I'm reading an article that is claiming that when the Euro was created, banks began lending more money to countries than before because as the Euro is a common currency across many countries one country can't devalue it. According to this article,
If you take 10 million Deutsche Marks from Frankfurt and you give it to a Spanish, Greek or Italian firm or bank - and that is prior to monetary union - and then suddenly there is a substantial devaluation of the currency of Spain, of Italy or Greece - something that was happening at regular intervals prior to monetary union - then you know that the capacity of the creditors to repay the loan shrinks. Because their income comes int he local currency, they will not be able to repay when the local currency is devalued.
Why does this matter? If a country was using the Euro, wouldn't they be getting(ignoring increase/decrease in exports and imports due to the devaluation) roughly the same amount of money but in Euros instead of the local currency? I would appreciate clarification on how and why this devaluation is different in terms of repayment.
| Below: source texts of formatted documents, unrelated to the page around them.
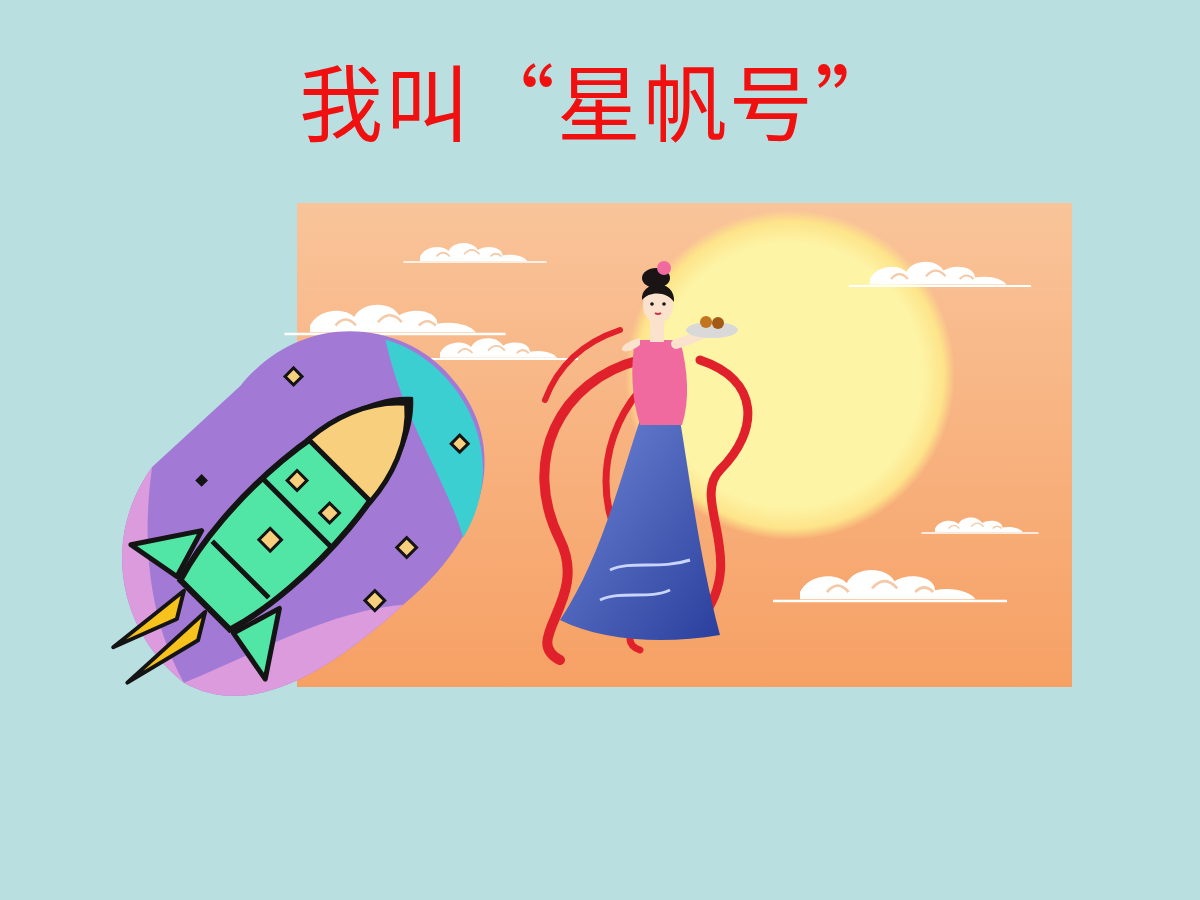
<!DOCTYPE html>
<html lang="zh">
<head>
<meta charset="utf-8">
<title>我叫“星帆号”</title>
<link rel="stylesheet" href="https://fonts.googleapis.com/css2?family=Noto+Sans+SC:wght@400&display=swap">
<style>
:root{
  --sky:#b9dfe0;
  --title:#f01010;
  --panel-top:#f9c49a;
  --panel-bottom:#f6a064;
  --moon:#fdf4a6;
  --moon-glow:#fde48a;
  --cloud:#ffffff;
  --ribbon:#e0202a;
  --skirt:#2a3f9c;
  --skirt-light:#6f86d6;
  --blouse:#f06aa0;
  --skin:#fbe2cc;
  --hair:#1a1414;
  --rocket-purple:#a27ad6;
  --rocket-teal:#3ccfd2;
  --rocket-pink:#db9bdc;
  --rocket-green:#52e6a6;
  --rocket-window:#f8cf7c;
  --flame:#f7c21c;
  --ink:#141414;
}
html,body{margin:0;padding:0;overflow:hidden}
body{width:1200px;height:900px;background:var(--sky);position:relative}
.page-title{position:absolute;left:0;top:38px;width:1200px;margin:0;text-align:center;
  font-family:"Noto Sans SC",sans-serif;font-weight:400;font-size:84px;color:var(--title);letter-spacing:2px}
.artwork{position:absolute;left:0;top:0}
</style>
</head>
<body>
<h1 class="page-title">我叫“星帆号”</h1>
<svg class="artwork" width="1200" height="900" viewBox="0 0 1200 900">
  <defs>
    <linearGradient id="panel-fill" x1="0" y1="0" x2="0" y2="1">
      <stop offset="0" stop-color="var(--panel-top)"/>
      <stop offset="1" stop-color="var(--panel-bottom)"/>
    </linearGradient>
    <radialGradient id="moon-fill">
      <stop offset="0.8" stop-color="var(--moon)"/>
      <stop offset="0.93" stop-color="var(--moon-glow)"/>
      <stop offset="1" stop-color="var(--moon-glow)" stop-opacity="0"/>
    </radialGradient>
    <linearGradient id="skirt-fill" x1="0" y1="0" x2="1" y2="1">
      <stop offset="0" stop-color="var(--skirt-light)"/>
      <stop offset="1" stop-color="var(--skirt)"/>
    </linearGradient>
    <g id="cloud">
      <path d="M0 30 C10 10 40 8 52 20 C60 2 95 0 105 18 C120 8 150 12 150 28 C170 24 190 30 195 38 L0 38 Z" fill="var(--cloud)"/>
      <path d="M30 30 q12 -14 24 0 M80 26 q14 -16 28 0 M128 30 q10 -10 20 0" fill="none" stroke="#f4c9a8" stroke-width="3"/>
      <path d="M-30 40 H230" stroke="var(--cloud)" stroke-width="3"/>
    </g>
  </defs>

  <g class="moon-scene">
    <rect x="297" y="203" width="775" height="484" fill="url(#panel-fill)"/>
    <circle cx="790" cy="375" r="165" fill="url(#moon-fill)"/>
    <use href="#cloud" transform="translate(420 240) scale(0.55)"/>
    <use href="#cloud" transform="translate(310 300) scale(0.85)"/>
    <use href="#cloud" transform="translate(440 335) scale(0.6)"/>
    <use href="#cloud" transform="translate(870 258) scale(0.7)"/>
    <use href="#cloud" transform="translate(935 515) scale(0.45)"/>
    <use href="#cloud" transform="translate(800 565) scale(0.9)"/>
  </g>

  <g class="moon-lady">
    <path d="M640 360 C560 380 520 460 560 540 C590 600 520 640 560 660" fill="none" stroke="var(--ribbon)" stroke-width="10" stroke-linecap="round"/>
    <path d="M660 370 C600 420 590 500 630 560 C660 610 610 640 640 650" fill="none" stroke="var(--ribbon)" stroke-width="7" stroke-linecap="round"/>
    <path d="M700 360 C760 380 760 430 720 470 C690 500 750 560 700 620" fill="none" stroke="var(--ribbon)" stroke-width="9" stroke-linecap="round"/>
    <path d="M620 330 C590 340 560 360 545 400" fill="none" stroke="var(--ribbon)" stroke-width="6" stroke-linecap="round"/>
    <path d="M640 420 C620 480 600 560 560 620 C600 640 660 645 720 635 C700 560 690 480 680 420 Z" fill="url(#skirt-fill)"/>
    <path d="M600 600 C620 590 650 600 670 590 M610 570 C630 560 660 570 690 560" stroke="#c9d4ff" stroke-width="3" fill="none"/>
    <path d="M635 340 C630 370 632 400 640 425 L682 425 C690 400 688 370 680 340 Z" fill="var(--blouse)"/>
    <path d="M640 345 C620 360 612 345 640 338 Z" fill="var(--skin)"/>
    <path d="M676 344 C690 340 700 335 705 332" stroke="var(--skin)" stroke-width="10" stroke-linecap="round"/>
    <ellipse cx="712" cy="330" rx="26" ry="8" fill="#d9d9d9"/>
    <circle cx="706" cy="322" r="6" fill="#c2741e"/><circle cx="718" cy="323" r="6" fill="#a35a14"/>
    <rect x="650" y="318" width="14" height="24" fill="var(--skin)"/>
    <ellipse cx="658" cy="305" rx="15" ry="18" fill="var(--skin)"/>
    <path d="M642 300 C640 280 676 278 674 302 C668 292 650 290 642 300 Z" fill="var(--hair)"/>
    <ellipse cx="656" cy="278" rx="14" ry="10" fill="var(--hair)"/>
    <circle cx="664" cy="268" r="7" fill="var(--blouse)"/>
    <circle cx="652" cy="304" r="1.8" fill="var(--ink)"/><circle cx="664" cy="304" r="1.8" fill="var(--ink)"/>
    <path d="M655 313 q3 2 6 0" stroke="#d0304a" stroke-width="2" fill="none"/>
  </g>

  <g class="rocket" transform="translate(290 520) rotate(45)">
    <path d="M-130 -60 C-140 -160 -60 -220 10 -215 C110 -210 150 -120 140 -20 C135 90 110 170 40 190 C-40 200 -120 150 -135 60 Z" fill="var(--rocket-purple)"/>
    <path d="M-60 -195 C0 -230 110 -210 135 -110 C80 -140 10 -150 -60 -195 Z" fill="var(--rocket-teal)"/>
    <path d="M140 -20 C135 90 110 170 40 190 C70 120 90 40 140 -20 Z" fill="var(--rocket-pink)"/>
    <path d="M-135 60 C-120 150 -40 200 40 190 C-30 170 -90 120 -135 60 Z" fill="var(--rocket-pink)"/>
    <path d="M-55 70 L-95 130 L-40 120 Z M55 70 L95 130 L40 120 Z" fill="var(--rocket-green)" stroke="var(--ink)" stroke-width="5" stroke-linejoin="round"/>
    <path d="M0 -170 C55 -120 60 40 35 120 L-35 120 C-60 40 -55 -120 0 -170 Z" fill="var(--rocket-green)" stroke="var(--ink)" stroke-width="6"/>
    <path d="M0 -165 C30 -140 42 -100 44 -70 L-44 -70 C-42 -100 -30 -140 0 -165 Z" fill="var(--rocket-window)" stroke="var(--ink)" stroke-width="5"/>
    <path d="M-50 -10 H50 M-40 70 H40" stroke="var(--ink)" stroke-width="5"/>
    <rect x="-8" y="20" width="16" height="16" fill="var(--rocket-window)" stroke="var(--ink)" stroke-width="3"/>
    <rect x="-30" y="-40" width="14" height="14" fill="var(--rocket-window)" stroke="var(--ink)" stroke-width="3"/>
    <rect x="16" y="-40" width="14" height="14" fill="var(--rocket-window)" stroke="var(--ink)" stroke-width="3"/>
    <path d="M-25 125 L-35 215 L-10 150 Z M5 125 L0 230 L20 150 Z" fill="var(--flame)" stroke="var(--ink)" stroke-width="4" stroke-linejoin="round"/>
    <g fill="var(--rocket-window)" stroke="var(--ink)" stroke-width="3">
      <rect x="95" y="-70" width="14" height="14"/><rect x="110" y="-10" width="14" height="14"/>
      <rect x="-105" y="-110" width="12" height="12"/><rect x="60" y="-180" width="12" height="12"/>
    </g>
    <rect x="-95" y="30" width="9" height="9" fill="var(--ink)"/>
  </g>
</svg>
</body>
</html>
EDIT: For context, the source I'm reading is as follows: Varoufakis, Yanis. "CREDITORS UNINTERESTED IN GETTING THEIR MONEY BACK: DISSOLVING THE EUROZONE PARADOX." The Journal of Australian Political Economy, no. 77 (2016): 23-36.